scorecardresearch Skip to main content
Around the Horn | First base

Giving Bobby Dalbec shot to start at first base makes sense

A third baseman by trade, Bobby Dalbec has started 23 games at first base during his minor league career. Gerald Herbert/Associated Press

Fourth in a series

Bobby Dalbec has yet to make his major league debut, so it could be a little premature to pencil him into the Red Sox lineup next season as their first baseman.

Then there’s this: He’s not really a first baseman, having started there only 23 times during his four seasons in the minors.

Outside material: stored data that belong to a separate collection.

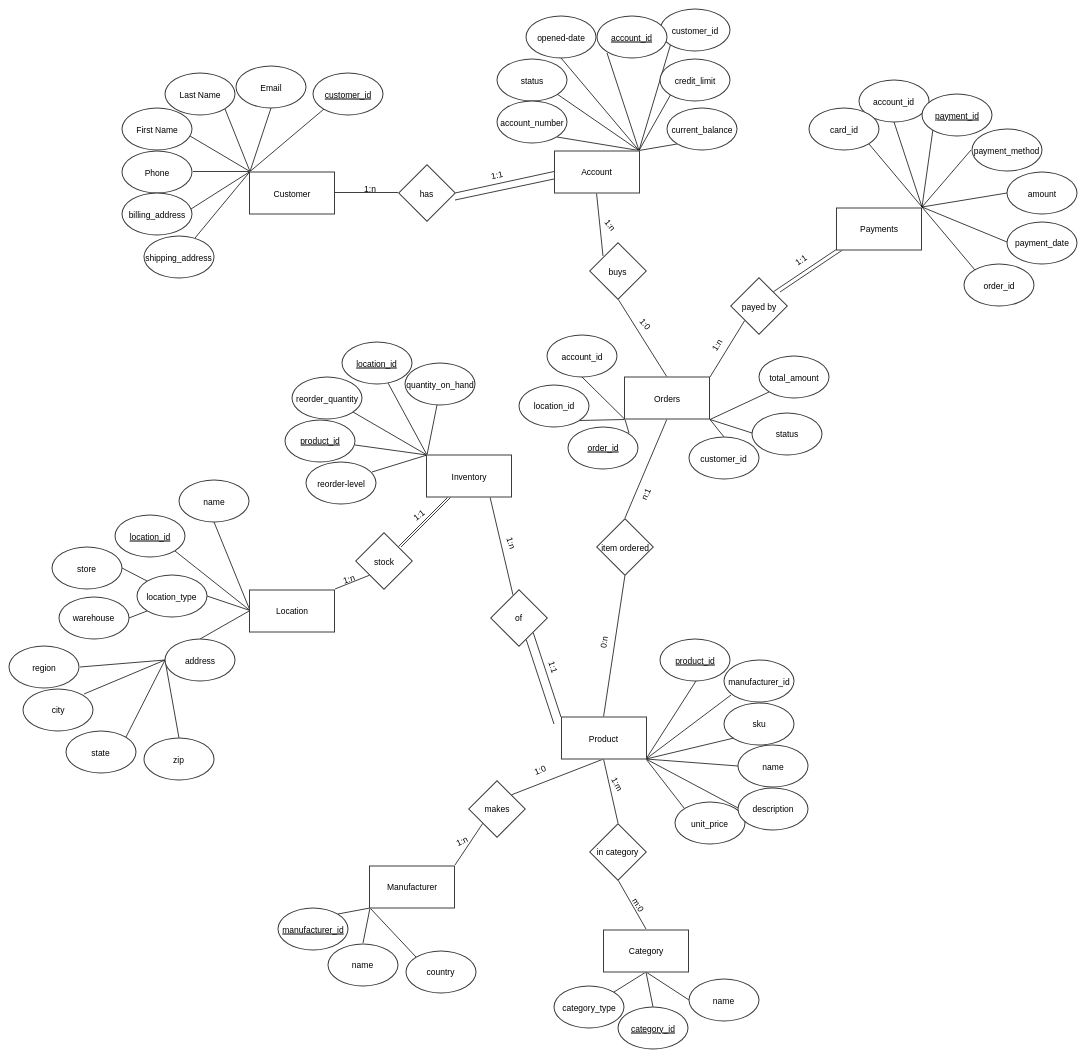
<!DOCTYPE html>
<html lang="en">
<head>
<meta charset="utf-8">
<title>Store entity relationship diagram</title>
<style>
:root { --paper: #fff; --ink: #000; --outline: #3c3c3c; }
* { box-sizing: border-box; }
html, body { margin: 0; background: var(--paper); }
.diagram {
  position: relative; width: 1086px; height: 1058px; overflow: hidden;
  background: var(--paper); color: var(--ink);
  font: 8.5px/10px "Liberation Sans", Arial, sans-serif;
}
.connectors { position: absolute; inset: 0; fill: none; stroke: var(--ink); stroke-width: .75; }
.entity, .attribute, .relation, .ratio {
  position: absolute; left: calc(var(--x) * 1px); top: calc(var(--y) * 1px);
  display: flex; align-items: center; justify-content: center;
  white-space: nowrap; transform: translate(-50%, -50%);
}
.entity { width: 86px; height: 43px; border: 1px solid var(--outline); background: var(--paper); }
.attribute { width: 71px; height: 43px; border: 1px solid var(--outline); border-radius: 50%; background: var(--paper); }
.key { text-decoration: underline; }
.relation { width: 57px; height: 57px; isolation: isolate; }
.relation::before {
  content: ""; position: absolute; z-index: -1; inset: 8px;
  border: 1px solid var(--outline); background: var(--paper); transform: rotate(45deg);
}
.ratio { transform: translate(-50%, -50%) rotate(var(--turn, 0deg)); }
</style>
</head>
<body>
<main class="diagram">
<svg class="connectors" width="1086" height="1058" viewBox="0 0 1086 1058" aria-hidden="true">
  <g id="relation-lines">
    <path d="M335 192.5H398M455 193L554 171.500M455 200L554 179"/>
    <path d="M596.500 193L603 256M618 299L667 377M745 320L710 377"/>
    <path d="M773 292L837 249M780 292L844 249"/>
    <path d="M667 419L625 518M625 575L603.500 717"/>
    <path d="M398 547L448 497M401 547L451 497M370 575L335 589"/>
    <path d="M490 497L513 595M533 632L561 717M526 639L554 724"/>
    <path d="M603.500 759L511 795M483 823L455 865"/>
    <path d="M603.500 759L618 823M618 880L646 929"/>
  </g>
  <g id="attribute-lines">
    <path d="M250 171.500L225 109M250 171.500L271 108M250 171.500L324 109M250 171.500L190 136M250 171.500H193M250 171.500L191 209M250 171.500L195 238"/>
    <path d="M639 150.500L561 58M639 150.500L607 53M639 150.500L671 43M639 150.500L557 94M639 150.500L671 94M639 150.500L557 137M639 150.500L677 144"/>
    <path d="M922 207L869 144M922 207L894 122M922 207L933 129M922 207L971 150M922 207L1007 193M922 207L1007 242M922 207L975 270"/>
    <path d="M625 419.500L582 377M625 419.500L579 420.500M625 419.500L629 433M710 419.500L769 392M710 419.500L752 433M710 419.500L724 437"/>
    <path d="M427 455L388 383M427 455L437 405M427 455L353 412M427 455L355 445M427 455L372 472"/>
    <path d="M250 610.500L214 522M250 610.500L175 551M250 610.500L207 596M250 610.500L200 639M122 568L147 581M129 618L147 611"/>
    <path d="M165 660L80 667M165 660L84 694M165 660L126 737M165 660L179 738"/>
    <path d="M646 759L696 681M646 759L731 695M646 759L734 738M646 759L738 766M646 759L738 808M646 759L684 808"/>
    <path d="M370 908L338 914M370 908L363 943M370 908L416 957"/>
    <path d="M646 972L614 992M646 972L653 1007M646 972L689 1000"/>
  </g>
</svg>

<section aria-label="Customer">
  <div class="entity" style="--x:292;--y:193">Customer</div>
  <div class="attribute" style="--x:200;--y:94">Last Name</div>
  <div class="attribute" style="--x:271;--y:87">Email</div>
  <div class="attribute key" style="--x:348;--y:94">customer_id</div>
  <div class="attribute" style="--x:157;--y:129">First Name</div>
  <div class="attribute" style="--x:157;--y:172">Phone</div>
  <div class="attribute" style="--x:157;--y:214">billing_address</div>
  <div class="attribute" style="--x:178.500;--y:257">shipping_address</div>
</section>

<section aria-label="Account">
  <div class="entity" style="--x:596.500;--y:171.500">Account</div>
  <div class="attribute" style="--x:561;--y:37">opened-date</div>
  <div class="attribute" style="--x:695;--y:30">customer_id</div>
  <div class="attribute key" style="--x:631.500;--y:37">account_id</div>
  <div class="attribute" style="--x:532;--y:80">status</div>
  <div class="attribute" style="--x:695;--y:80">credit_limit</div>
  <div class="attribute" style="--x:532;--y:122">account_number</div>
  <div class="attribute" style="--x:702;--y:129">current_balance</div>
</section>

<section aria-label="Payments">
  <div class="entity" style="--x:879;--y:228.500">Payments</div>
  <div class="attribute" style="--x:893.500;--y:101">account_id</div>
  <div class="attribute" style="--x:844;--y:129">card_id</div>
  <div class="attribute key" style="--x:957;--y:115">payment_id</div>
  <div class="attribute" style="--x:1006.500;--y:150">payment_method</div>
  <div class="attribute" style="--x:1042;--y:193">amount</div>
  <div class="attribute" style="--x:1042;--y:242.500">payment_date</div>
  <div class="attribute" style="--x:999;--y:285">order_id</div>
</section>

<section aria-label="Orders">
  <div class="entity" style="--x:667;--y:398">Orders</div>
  <div class="attribute" style="--x:582;--y:356">account_id</div>
  <div class="attribute" style="--x:554;--y:405.500">location_id</div>
  <div class="attribute key" style="--x:603;--y:447.500">order_id</div>
  <div class="attribute" style="--x:794;--y:377">total_amount</div>
  <div class="attribute" style="--x:787;--y:433.500">status</div>
  <div class="attribute" style="--x:723.500;--y:458">customer_id</div>
</section>

<section aria-label="Inventory">
  <div class="entity" style="--x:469;--y:476">Inventory</div>
  <div class="attribute key" style="--x:376.500;--y:363">location_id</div>
  <div class="attribute" style="--x:440;--y:384">quantity_on_hand</div>
  <div class="attribute" style="--x:327;--y:398">reorder_quantity</div>
  <div class="attribute key" style="--x:320;--y:440.500">product_id</div>
  <div class="attribute" style="--x:341;--y:483">reorder-level</div>
</section>

<section aria-label="Location">
  <div class="entity" style="--x:292;--y:610.500">Location</div>
  <div class="attribute" style="--x:214;--y:501">name</div>
  <div class="attribute key" style="--x:150;--y:536">location_id</div>
  <div class="attribute" style="--x:171.500;--y:596">location_type</div>
  <div class="attribute" style="--x:86.500;--y:568">store</div>
  <div class="attribute" style="--x:93.500;--y:617.500">warehouse</div>
  <div class="attribute" style="--x:200;--y:660">address</div>
  <div class="attribute" style="--x:44;--y:667">region</div>
  <div class="attribute" style="--x:58;--y:709.500">city</div>
  <div class="attribute" style="--x:100.500;--y:752">state</div>
  <div class="attribute" style="--x:178.500;--y:759">zip</div>
</section>

<section aria-label="Product">
  <div class="entity" style="--x:603.500;--y:738">Product</div>
  <div class="attribute key" style="--x:695;--y:660">product_id</div>
  <div class="attribute" style="--x:759;--y:681">manufacturer_id</div>
  <div class="attribute" style="--x:759;--y:723.500">sku</div>
  <div class="attribute" style="--x:773;--y:766">name</div>
  <div class="attribute" style="--x:709.500;--y:823">unit_price</div>
  <div class="attribute" style="--x:773;--y:808.500">description</div>
</section>

<section aria-label="Manufacturer">
  <div class="entity" style="--x:412;--y:886.500">Manufacturer</div>
  <div class="attribute key" style="--x:313;--y:929">manufacturer_id</div>
  <div class="attribute" style="--x:362.500;--y:964.500">name</div>
  <div class="attribute" style="--x:440.500;--y:971.500">country</div>
</section>

<section aria-label="Category">
  <div class="entity" style="--x:646;--y:950.500">Category</div>
  <div class="attribute" style="--x:589;--y:1007">category_type</div>
  <div class="attribute key" style="--x:653;--y:1028">category_id</div>
  <div class="attribute" style="--x:723.500;--y:1000">name</div>
</section>

<section aria-label="Relations">
  <div class="relation" style="--x:426.500;--y:193">has</div>
  <div class="relation" style="--x:617.500;--y:271">buys</div>
  <div class="relation" style="--x:759;--y:306">payed by</div>
  <div class="relation" style="--x:384;--y:561">stock</div>
  <div class="relation" style="--x:625;--y:547">item ordered</div>
  <div class="relation" style="--x:518.500;--y:617.500">of</div>
  <div class="relation" style="--x:497;--y:808.500">makes</div>
  <div class="relation" style="--x:617.500;--y:851.500">in category</div>
</section>

<section aria-label="Cardinalities">
  <span class="ratio" style="--x:370;--y:188.500">1:n</span>
  <span class="ratio" style="--x:497;--y:175;--turn:-12deg">1:1</span>
  <span class="ratio" style="--x:610;--y:225;--turn:52deg">1:n</span>
  <span class="ratio" style="--x:645;--y:324;--turn:50deg">1:0</span>
  <span class="ratio" style="--x:717;--y:344.500;--turn:-58deg">1:n</span>
  <span class="ratio" style="--x:801;--y:260;--turn:-34deg">1:1</span>
  <span class="ratio" style="--x:646;--y:493.500;--turn:-66deg">n:1</span>
  <span class="ratio" style="--x:603.500;--y:642;--turn:-82deg">0:n</span>
  <span class="ratio" style="--x:419;--y:515;--turn:-38deg">1:1</span>
  <span class="ratio" style="--x:348.500;--y:578.500;--turn:-18deg">1:n</span>
  <span class="ratio" style="--x:511;--y:543;--turn:72deg">1:n</span>
  <span class="ratio" style="--x:553;--y:667;--turn:72deg">1:1</span>
  <span class="ratio" style="--x:539.500;--y:770;--turn:-22deg">1:0</span>
  <span class="ratio" style="--x:461.500;--y:840.500;--turn:-26deg">1:n</span>
  <span class="ratio" style="--x:617;--y:784;--turn:62deg">1:m</span>
  <span class="ratio" style="--x:638;--y:904.500;--turn:58deg">m:0</span>
</section>
</main>
</body>
</html>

But as the Red Sox seek creative ways to build a more cost-efficient roster under new chief baseball officer Chaim Bloom, giving Dalbec a chance begins to make sense.

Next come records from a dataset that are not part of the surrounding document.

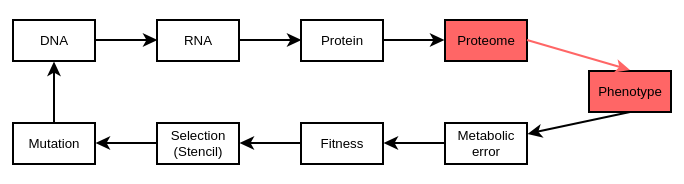
<!DOCTYPE html>
<html lang="en">
<head>
<meta charset="utf-8">
<title>Evolution cycle diagram</title>
<style>
:root { --ink: #000; --paper: #fff; --accent: #ff6666; }
* { box-sizing: border-box; }
html, body { margin: 0; overflow: hidden; background: var(--paper); }
.diagram {
  position: relative; width: 684px; height: 184px; overflow: hidden;
  background: var(--paper); color: var(--ink);
  font: 13.3px/16px "Liberation Sans", Arial, sans-serif;
}
.connectors { position: absolute; left: 0; top: 0; }
.connectors line { stroke: var(--ink); stroke-width: 2; }
.connectors .accent { stroke: var(--accent); }
.head { fill: var(--ink); }
.head-accent { fill: var(--accent); }
.node {
  position: absolute; width: 84px; height: 43px; padding-top: 1px;
  display: flex; align-items: center; justify-content: center; text-align: center;
  border: 2px solid var(--ink); background: var(--paper); white-space: nowrap;
}
.highlight { background: var(--accent); }
.top { top: 19px; }
.middle { top: 70px; }
.bottom { top: 122px; }
.col-1 { left: 12px; }
.col-2 { left: 156px; }
.col-3 { left: 300px; }
.col-4 { left: 444px; }
.col-5 { left: 588px; }
</style>
</head>
<body>
<main class="diagram">
  <div class="node top col-1">DNA</div>
  <div class="node top col-2">RNA</div>
  <div class="node top col-3">Protein</div>
  <div class="node top col-4 highlight">Proteome</div>
  <div class="node middle col-5 highlight">Phenotype</div>
  <div class="node bottom col-4">Metabolic<br>error</div>
  <div class="node bottom col-3">Fitness</div>
  <div class="node bottom col-2">Selection<br>(Stencil)</div>
  <div class="node bottom col-1">Mutation</div>
  <svg class="connectors" width="684" height="184" viewBox="0 0 684 184" aria-hidden="true">
    <defs>
      <path id="arrowhead" d="M0 0L-15 7L-11 0L-15 -7Z"/>
    </defs>
    <line x1="95" y1="40" x2="147" y2="40"/>
    <line x1="239" y1="40" x2="291" y2="40"/>
    <line x1="383" y1="40" x2="434" y2="40"/>
    <line class="accent" x1="527" y1="40" x2="620" y2="67"/>
    <line x1="630" y1="112" x2="538" y2="131.5"/>
    <line x1="445" y1="143" x2="394" y2="143"/>
    <line x1="301" y1="143" x2="250" y2="143"/>
    <line x1="157" y1="143" x2="106" y2="143"/>
    <line x1="54" y1="122" x2="54" y2="72"/>
    <g class="head">
      <use href="#arrowhead" transform="translate(157.5 40)"/>
      <use href="#arrowhead" transform="translate(301.5 40)"/>
      <use href="#arrowhead" transform="translate(444.5 40)"/>
      <use href="#arrowhead" transform="translate(527.5 134) rotate(168)"/>
      <use href="#arrowhead" transform="translate(383.5 143) rotate(180)"/>
      <use href="#arrowhead" transform="translate(239.5 143) rotate(180)"/>
      <use href="#arrowhead" transform="translate(95.5 143) rotate(180)"/>
      <use href="#arrowhead" transform="translate(54 61.5) rotate(-90)"/>
    </g>
    <use class="head-accent" href="#arrowhead" transform="translate(630 70) rotate(16)"/>
  </svg>
</main>
</body>
</html>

As a rookie, Dalbec would add only the major league minimum salary of $563,500 to the payroll while giving the Red Sox righthanded power and what should be above-average defense, given his athletic ability.


There’s also a sense that Dalbec is ready for the moment. He hit 59 home runs over his last two seasons in the minors. In 2019, he posted an impressive .816 OPS with Double A Portland and Triple A Pawtucket.

Dalbec was then selected to play for Team USA in the Premier12 Olympic qualifying tournament. Facing lineups of older professionals in what were eight high-stakes games, he was 7 for 28 with a double, two home runs, five walks, and eight RBIs.

Dalbec started four games at first base in the tournament, something the Red Sox had influence on. It was a sign of where they see him best fitting into their major league roster.

Put it all together and Dalbec should go to spring training with a chance to make the roster, unless the Sox find a veteran alternative via trade or free agency.

There is work to be done, certainly. Dalbec is still developing as a hitter and his transition to the majors, whenever that comes, is sure to include a high number of strikeouts.

But his power plays, which is what the Sox projected when they took Dalbec in the fourth round of the 2016 out of the University of Arizona.


The biggest downside to using Dalbec at first base is that he’s an excellent defensive third baseman with a strong and accurate arm.

But with Rafael Devers at third base, the Red Sox see Dalbec as a first baseman. If Devers regresses defensively, Dalbec could return to third base. But that’s a conversation the Sox hope doesn’t become necessary.

There are other in-house options, too.

Michael Chavis, 24, hit .254 with a .766 OPS, 18 home runs and 58 RBIs over 95 major league games last season. But he also struck out 127 times in 382 plate appearances, a lot even when considering the swing-for-the-fences ethos that has taken over the game.

Chavis started 43 games at first base and 40 at second base and was better than expected at both positions.

Chavis is a candidate to be the full-time first baseman. But he also could fit at second base, left field, or as a utility player, depending on how much roster reconstruction Bloom decides to undertake. Health is a concern, too. Chavis missed the final 41 games of last season because of injuries, including an oblique strain. The Sox initially planned to have him pick up at-bats in winter ball in Puerto Rico but scrapped that plan to have him instead focus on conditioning.

When he’s not catching, Christian Vazquez could play first base from time to time. He had seven starts at the position last season and handled himself well.


Sam Travis has started 38 games at first base since 2017 and could again be a depth option. But Travis has a .288 on-base percentage over 111 major league games and, after six seasons in the organization, could use a fresh start somewhere else. The Sox missed their window to trade him.

That the Red Sox left Josh Ockimey unprotected for the Rule 5 draft tells you their opinion of the 24-year-old, who has hit .206 over 149 Triple A games.

The Sox appear unlikely to bring back free agent Mitch Moreland, who handled first base well over the last three seasons. At a relatively modest cost of $18.5 million, Moreland had a .787 OPS over three seasons and 364 games for the Sox with 56 home runs and well above-average defense.

Moreland also had a .945 OPS in 15 postseason games. His three-run homer in Game 4 of the 2018 World Series started a comeback by the Sox that turned a 4-0 deficit into a 9-6 victory. But Moreland, 34, missed 71 games last season because of back and leg injuries.


Primary 2019 starter: Mitch Moreland.

Projected 2020 starter: Bobby Dalbec.

Major league depth: Michael Chavis, Sam Travis, Christian Vazquez.

Prospect to watch: Josh Ockimey.

Around the Horn

Part 1: It’s all about the rotation if Red Sox hope to rebound in 2020

Part 2: How should Chaim Bloom approach changing the Red Sox bullpen?


Part 3: Red Sox catcher Christian Vazquez is the established starter, but who will be his backup?

Part 4: Giving Bobby Dalbec a chance to start at first base makes sense

Peter Abraham can be reached at Follow him on Twitter @PeteAbe.